[[ GIVEN RECORDS, beginning ]]

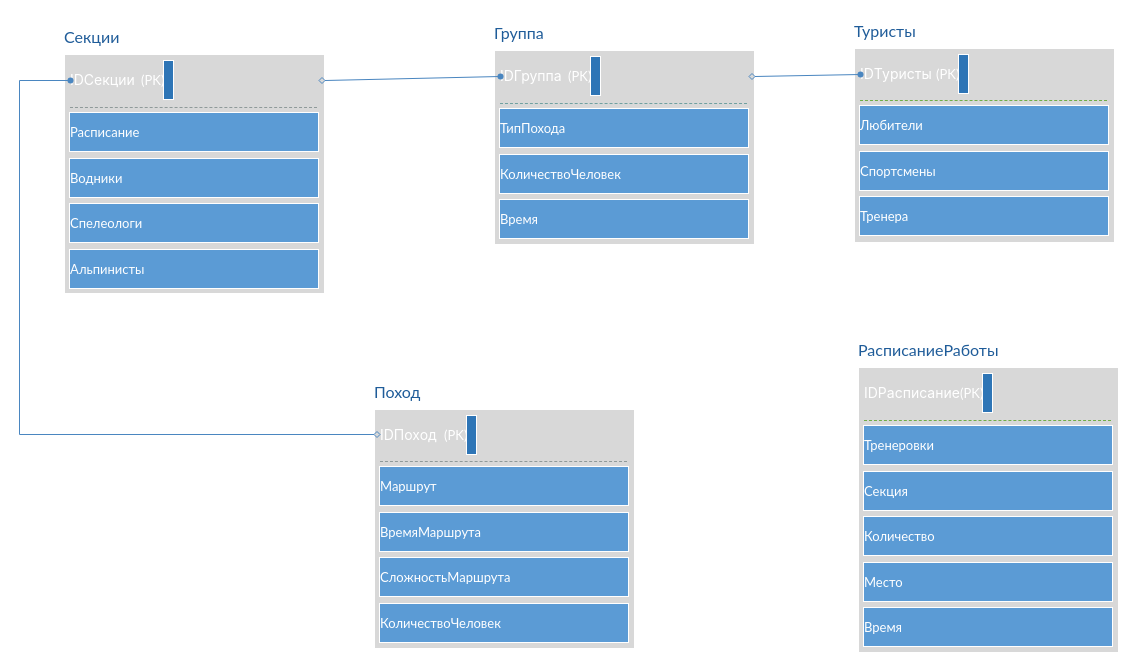
<!DOCTYPE html>
<html lang="ru">
<head>
<meta charset="utf-8">
<title>Схема данных: секции, группы, туристы</title>
<style>
:root {
  --paper: #ffffff;
  --panel: #d8d8d8;
  --field: #5b9bd5;
  --key-bar: #2e75b6;
  --title: #1f5c99;
  --link: #4a86c0;
  --rule-teal: #6fa0a0;
  --rule-grey: #8f9a9a;
  --rule-green: #70ad47;
}
* { box-sizing: border-box; margin: 0; padding: 0; }
body { width: 1131px; height: 665px; overflow: hidden; background: var(--paper); }
.diagram {
  position: relative;
  width: 1131px;
  height: 665px;
  overflow: hidden;
  font-family: Lato, "Open Sans", sans-serif;
}
.entity {
  position: absolute;
  left: var(--x);
  top: var(--y);
  width: 259px;
  height: var(--h);
  padding: 0 5px;
  background: var(--panel);
}
.entity h2 {
  position: absolute;
  left: -1px;
  bottom: 100%;
  margin-bottom: 8px;
  font-size: 16px;
  line-height: 20px;
  font-weight: 400;
  color: var(--title);
  white-space: nowrap;
}
.key {
  position: relative;
  height: var(--head, 57px);
  color: var(--paper);
  line-height: 20px;
  white-space: nowrap;
}
.key-name {
  position: absolute;
  left: 0;
  top: 15px;
  font-family: Inter, Roboto, sans-serif;
  font-size: 14px;
}
.key-type {
  position: absolute;
  left: calc(var(--bar) - 28px);
  top: 15px;
  font-size: 13px;
}
.key-bar {
  position: absolute;
  left: calc(var(--bar) - 6px);
  top: 5px;
  width: 11px;
  height: 40px;
  border: 1px solid var(--paper);
  background: var(--key-bar);
}
.rule {
  position: absolute;
  left: 0;
  bottom: 4px;
  width: 247px;
  border-top: 1px dashed var(--rule);
}
.fields {
  display: flex;
  flex-direction: column;
  gap: 5.5px;
  list-style: none;
  width: 250px;
  margin-left: -1px;
}
.fields li {
  height: 40px;
  border: 1px solid var(--paper);
  background: var(--field);
  color: var(--paper);
  font-size: 13px;
  line-height: 38px;
  white-space: nowrap;
}
.sections { --x: 65px; --y: 55px; --h: 238px; --bar: 99px; --rule: var(--rule-grey); }
.group { --x: 495px; --y: 51px; --h: 193px; --bar: 96px; --rule: var(--rule-teal); }
.tourists { --x: 855px; --y: 49px; --h: 193px; --bar: 104px; --head: 56px; --rule: var(--rule-green); }
.hike { --x: 375px; --y: 410px; --h: 238px; --bar: 92px; --head: 56px; --rule: var(--rule-grey); }
.schedule { --x: 859px; --y: 368px; --h: 284px; --bar: 124px; --rule: var(--rule-green); }
.links { position: absolute; left: 0; top: 0; }
.links .path { fill: none; stroke: var(--link); stroke-width: 1; }
.links .start { fill: var(--link); }
.links .end { fill: var(--panel); stroke: var(--link); stroke-width: 1; }
</style>
</head>
<body>
<main class="diagram">
  <section class="entity sections">
    <h2>Секции</h2>
    <div class="key">
      <span class="key-name">IDСекции</span><span class="key-type">(PK)</span>
      <i class="key-bar"></i><i class="rule"></i>
    </div>
    <ul class="fields">
      <li>Расписание</li>
      <li>Водники</li>
      <li>Спелеологи</li>
      <li>Альпинисты</li>
    </ul>
  </section>

  <section class="entity group">
    <h2>Группа</h2>
    <div class="key">
      <span class="key-name">IDГруппа</span><span class="key-type">(PK)</span>
      <i class="key-bar"></i><i class="rule"></i>
    </div>
    <ul class="fields">
      <li>ТипПохода</li>
      <li>КоличествоЧеловек</li>
      <li>Время</li>
    </ul>
  </section>

  <section class="entity tourists">
    <h2>Туристы</h2>
    <div class="key">
      <span class="key-name">IDТуристы</span><span class="key-type">(PK)</span>
      <i class="key-bar"></i><i class="rule"></i>
    </div>
    <ul class="fields">
      <li>Любители</li>
      <li>Спортсмены</li>
      <li>Тренера</li>
    </ul>
  </section>

  <section class="entity hike">
    <h2>Поход</h2>
    <div class="key">
      <span class="key-name">IDПоход</span><span class="key-type">(PK)</span>
      <i class="key-bar"></i><i class="rule"></i>
    </div>
    <ul class="fields">
      <li>Маршрут</li>
      <li>ВремяМаршрута</li>
      <li>СложностьМаршрута</li>
      <li>КоличествоЧеловек</li>
    </ul>
  </section>

  <section class="entity schedule">
    <h2>РасписаниеРаботы</h2>
    <div class="key">
      <span class="key-name">IDРасписание</span><span class="key-type">(PK)</span>
      <i class="key-bar"></i><i class="rule"></i>
    </div>
    <ul class="fields">
      <li>Тренеровки</li>
      <li>Секция</li>
      <li>Количество</li>
      <li>Место</li>
      <li>Время</li>
    </ul>
  </section>

  <svg class="links" width="1131" height="665" viewBox="0 0 1131 665" aria-hidden="true">
    <defs>
      <circle id="dot" r="3"/>
      <polygon id="diamond" points="-3,0 0,-3 3,0 0,3"/>
    </defs>
    <polyline class="path" points="70,80.5 19.5,80.5 19.5,434.5 374,434.5"/>
    <line class="path" x1="325" y1="80.5" x2="500" y2="76.5"/>
    <line class="path" x1="755" y1="76.5" x2="860" y2="74.5"/>
    <use class="start" href="#dot" x="70.5" y="80.5"/>
    <use class="start" href="#dot" x="500.5" y="76.5"/>
    <use class="start" href="#dot" x="860.5" y="74.5"/>
    <use class="end" href="#diamond" x="322" y="80.5"/>
    <use class="end" href="#diamond" x="752" y="76.5"/>
    <use class="end" href="#diamond" x="377" y="434.5"/>
  </svg>
</main>
</body>
</html>
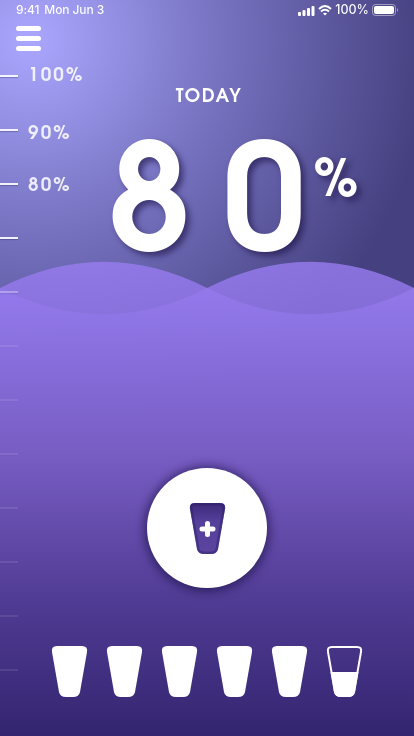
<!DOCTYPE html>
<html lang="en">
<head>
<meta charset="utf-8">
<title>Water intake today</title>
<style>
:root {
  --white: #fff;
  --sky-light: #aba7ff;
  --sky-mid: #7470bd;
  --sky-dark: #45407f;
  --water-top: #987cf0;
  --water-mid: #7a5ec6;
  --water-low: #503b94;
  --water-deep: #33246f;
  --shadow: rgba(25, 15, 65, .6);
  --display: "TeX Gyre Adventor", "Century Gothic", sans-serif;
  --system: Inter, Roboto, sans-serif;
}
* { box-sizing: border-box; margin: 0; padding: 0; }
html, body { width: 414px; height: 736px; overflow: hidden; }
ul { list-style: none; }
.screen {
  position: relative; width: 414px; height: 736px; overflow: hidden; color: var(--white);
  background: radial-gradient(circle at 30px 40px, var(--sky-light) 0, var(--sky-mid) 200px, var(--sky-dark) 400px);
}
/* Text set by cap height: the box top is the top of the capitals */
.caps { display: block; line-height: 0; white-space: nowrap; font-family: var(--display); font-weight: 700; }
.caps::before { content: ""; display: inline-block; height: var(--cap); }

.status-bar {
  position: absolute; inset: 0 0 auto; height: 20px; padding: 0 16px; display: flex;
  align-items: center; font: 500 12px/20px var(--system);
}
.status-bar time { display: flex; gap: 5px; letter-spacing: -.1px; }
.status-icons { margin-left: auto; display: flex; align-items: center; gap: 2px; }
.status-icons span { font-size: 12.5px; }

.menu { position: absolute; left: 16px; top: 26px; width: 25px; display: grid; gap: 5px; }
.menu i { height: 5px; border-radius: 3px; background: var(--white); }

.ruler { position: absolute; left: 0; top: 75px; }
.ruler li { display: flex; gap: 10px; height: 54px; }
.ruler li::before { content: ""; width: 18px; height: 2px; background: var(--white); opacity: .9; box-shadow: 0 1px 1px rgba(40, 30, 90, .35); }
.ruler li.surface::before { opacity: .3; }
.ruler li.submerged::before { opacity: .09; }
.ruler .caps { --cap: 14px; font-size: 19px; letter-spacing: 2px; opacity: .85; }
.mark-100 { margin-top: -8px; }
.mark-90 { margin-top: -4px; }
.mark-80 { margin-top: -6px; }

.day { --cap: 14px; position: absolute; top: 88px; left: 0; width: 100%; padding-left: 4px; text-align: center; font-size: 18.5px; letter-spacing: 1.6px; }
.progress { position: absolute; left: 92px; top: 142px; display: flex; filter: drop-shadow(4px 4px 3px var(--shadow)); }
.progress .digit { --cap: 108px; width: 115px; text-align: center; font-size: 148px; }
.progress .unit { --cap: 37px; margin: 17px 0 0 -8px; font-size: 51px; }

.water { position: absolute; left: 0; top: 0; }

.add-glass {
  position: absolute; left: 147px; top: 468px; width: 120px; height: 120px; border-radius: 50%;
  display: flex; align-items: center; justify-content: center;
  background: var(--white); box-shadow: 0 1px 10px 3px var(--shadow);
}
.glasses { position: absolute; left: 52px; top: 646px; display: flex; gap: 20px; }
svg { display: block; overflow: visible; }
</style>
</head>
<body>
<main class="screen">
  <svg width="0" height="0" style="position:absolute" aria-hidden="true">
    <defs>
      <path id="glass" d="M5 0H30Q36 0 35 6L28 46Q27 51 21 51H14Q8 51 7 46L0 6Q-1 0 5 0Z"/>
      <clipPath id="glass-shape"><use href="#glass"/></clipPath>
      <linearGradient id="glass-well" x1="0" y1="0" x2="0" y2="1">
        <stop offset="0" stop-color="#3b2a78"/>
        <stop offset=".35" stop-color="#543f9b"/>
        <stop offset="1" stop-color="#5b459f"/>
      </linearGradient>
      <linearGradient id="depth" gradientUnits="userSpaceOnUse" x1="0" y1="262" x2="0" y2="736">
        <stop offset="0" stop-color="var(--water-top)"/>
        <stop offset=".12" stop-color="#9076e8"/>
        <stop offset=".4" stop-color="var(--water-mid)"/>
        <stop offset=".72" stop-color="var(--water-low)"/>
        <stop offset="1" stop-color="var(--water-deep)"/>
      </linearGradient>
    </defs>
  </svg>

  <svg class="water" width="414" height="736" aria-hidden="true">
    <g fill="url(#depth)" fill-opacity=".82">
      <path d="M0 288C70 253 138 253 207 288S344 323 414 288V736H0Z"/>
      <path d="M0 288C70 323 138 323 207 288S344 253 414 288V736H0Z"/>
    </g>
  </svg>

  <header class="status-bar">
    <time><span>9:41</span><span>Mon Jun 3</span></time>
    <div class="status-icons">
      <svg width="17" height="11" fill="#fff" role="img" aria-label="Signal">
        <rect y="7" width="3" height="4" rx="1"/><rect x="4.5" y="5" width="3" height="6" rx="1"/>
        <rect x="9" y="3" width="3" height="8" rx="1"/><rect x="13.5" y="1" width="3" height="10" rx="1"/>
      </svg>
      <svg width="16" height="12" fill="none" stroke="#fff" stroke-width="2" role="img" aria-label="Wi-Fi">
        <path d="M2 5Q8 -1 14 5M4 7.5Q8 4 12 7.5"/><path d="M6 9.5Q8 8 10 9.5L8 11.5Z" fill="#fff" stroke="none"/>
      </svg>
      <span>100%</span>
      <svg width="27" height="12" role="img" aria-label="Battery full">
        <rect x="1.5" y=".5" width="23" height="11" rx="3" fill="none" stroke="#fff" stroke-opacity=".45"/>
        <rect x="3" y="2" width="20" height="8" rx="2" fill="#fff"/>
        <path d="M26 4Q28 6 26 8Z" fill="#fff" fill-opacity=".5"/>
      </svg>
    </div>
  </header>

  <nav class="menu" aria-label="Menu"><i></i><i></i><i></i></nav>

  <ul class="ruler">
    <li><span class="caps mark-100">100%</span></li>
    <li><span class="caps mark-90">90%</span></li>
    <li><span class="caps mark-80">80%</span></li>
    <li></li>
    <li class="surface"></li>
    <li class="submerged"></li>
    <li class="submerged"></li>
    <li class="submerged"></li>
    <li class="submerged"></li>
    <li class="submerged"></li>
    <li class="submerged"></li>
    <li class="submerged"></li>
  </ul>

  <h1 class="caps day">TODAY</h1>
  <div class="progress">
    <span class="caps digit">8</span><span class="caps digit">0</span><span class="caps unit">%</span>
  </div>

  <a class="add-glass" href="#" aria-label="Add a glass">
    <svg width="35" height="51">
      <use href="#glass" fill="url(#glass-well)"/>
      <g clip-path="url(#glass-shape)"><use href="#glass" fill="none" stroke="#2c1d63" stroke-width="5" stroke-opacity=".45"/></g>
      <path d="M17.5 20.500V31.500M12 26H23" stroke="#fff" stroke-width="5" stroke-linecap="round"/>
    </svg>
  </a>

  <ul class="glasses" aria-label="Glasses today">
    <li><svg width="35" height="51" fill="#fff"><use href="#glass"/></svg></li>
    <li><svg width="35" height="51" fill="#fff"><use href="#glass"/></svg></li>
    <li><svg width="35" height="51" fill="#fff"><use href="#glass"/></svg></li>
    <li><svg width="35" height="51" fill="#fff"><use href="#glass"/></svg></li>
    <li><svg width="35" height="51" fill="#fff"><use href="#glass"/></svg></li>
    <li><svg width="35" height="51" role="img" aria-label="Half glass">
      <g clip-path="url(#glass-shape)">
        <use href="#glass" fill="none" stroke="#fff" stroke-width="4"/>
        <rect y="26" width="35" height="25" fill="#fff"/>
      </g>
    </svg></li>
  </ul>
</main>
</body>
</html>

[[ GIVEN RECORDS, end ]]

- **WORK REQUIRED**
Pictures excluded, repeat the records exactly from their opening line through the line containing "font-weight: 400;".

- **TASK OUTPUT**
<!DOCTYPE html>
<html lang="ru">
<head>
<meta charset="utf-8">
<title>Схема данных: секции, группы, туристы</title>
<style>
:root {
  --paper: #ffffff;
  --panel: #d8d8d8;
  --field: #5b9bd5;
  --key-bar: #2e75b6;
  --title: #1f5c99;
  --link: #4a86c0;
  --rule-teal: #6fa0a0;
  --rule-grey: #8f9a9a;
  --rule-green: #70ad47;
}
* { box-sizing: border-box; margin: 0; padding: 0; }
body { width: 1131px; height: 665px; overflow: hidden; background: var(--paper); }
.diagram {
  position: relative;
  width: 1131px;
  height: 665px;
  overflow: hidden;
  font-family: Lato, "Open Sans", sans-serif;
}
.entity {
  position: absolute;
  left: var(--x);
  top: var(--y);
  width: 259px;
  height: var(--h);
  padding: 0 5px;
  background: var(--panel);
}
.entity h2 {
  position: absolute;
  left: -1px;
  bottom: 100%;
  margin-bottom: 8px;
  font-size: 16px;
  line-height: 20px;
  font-weight: 400;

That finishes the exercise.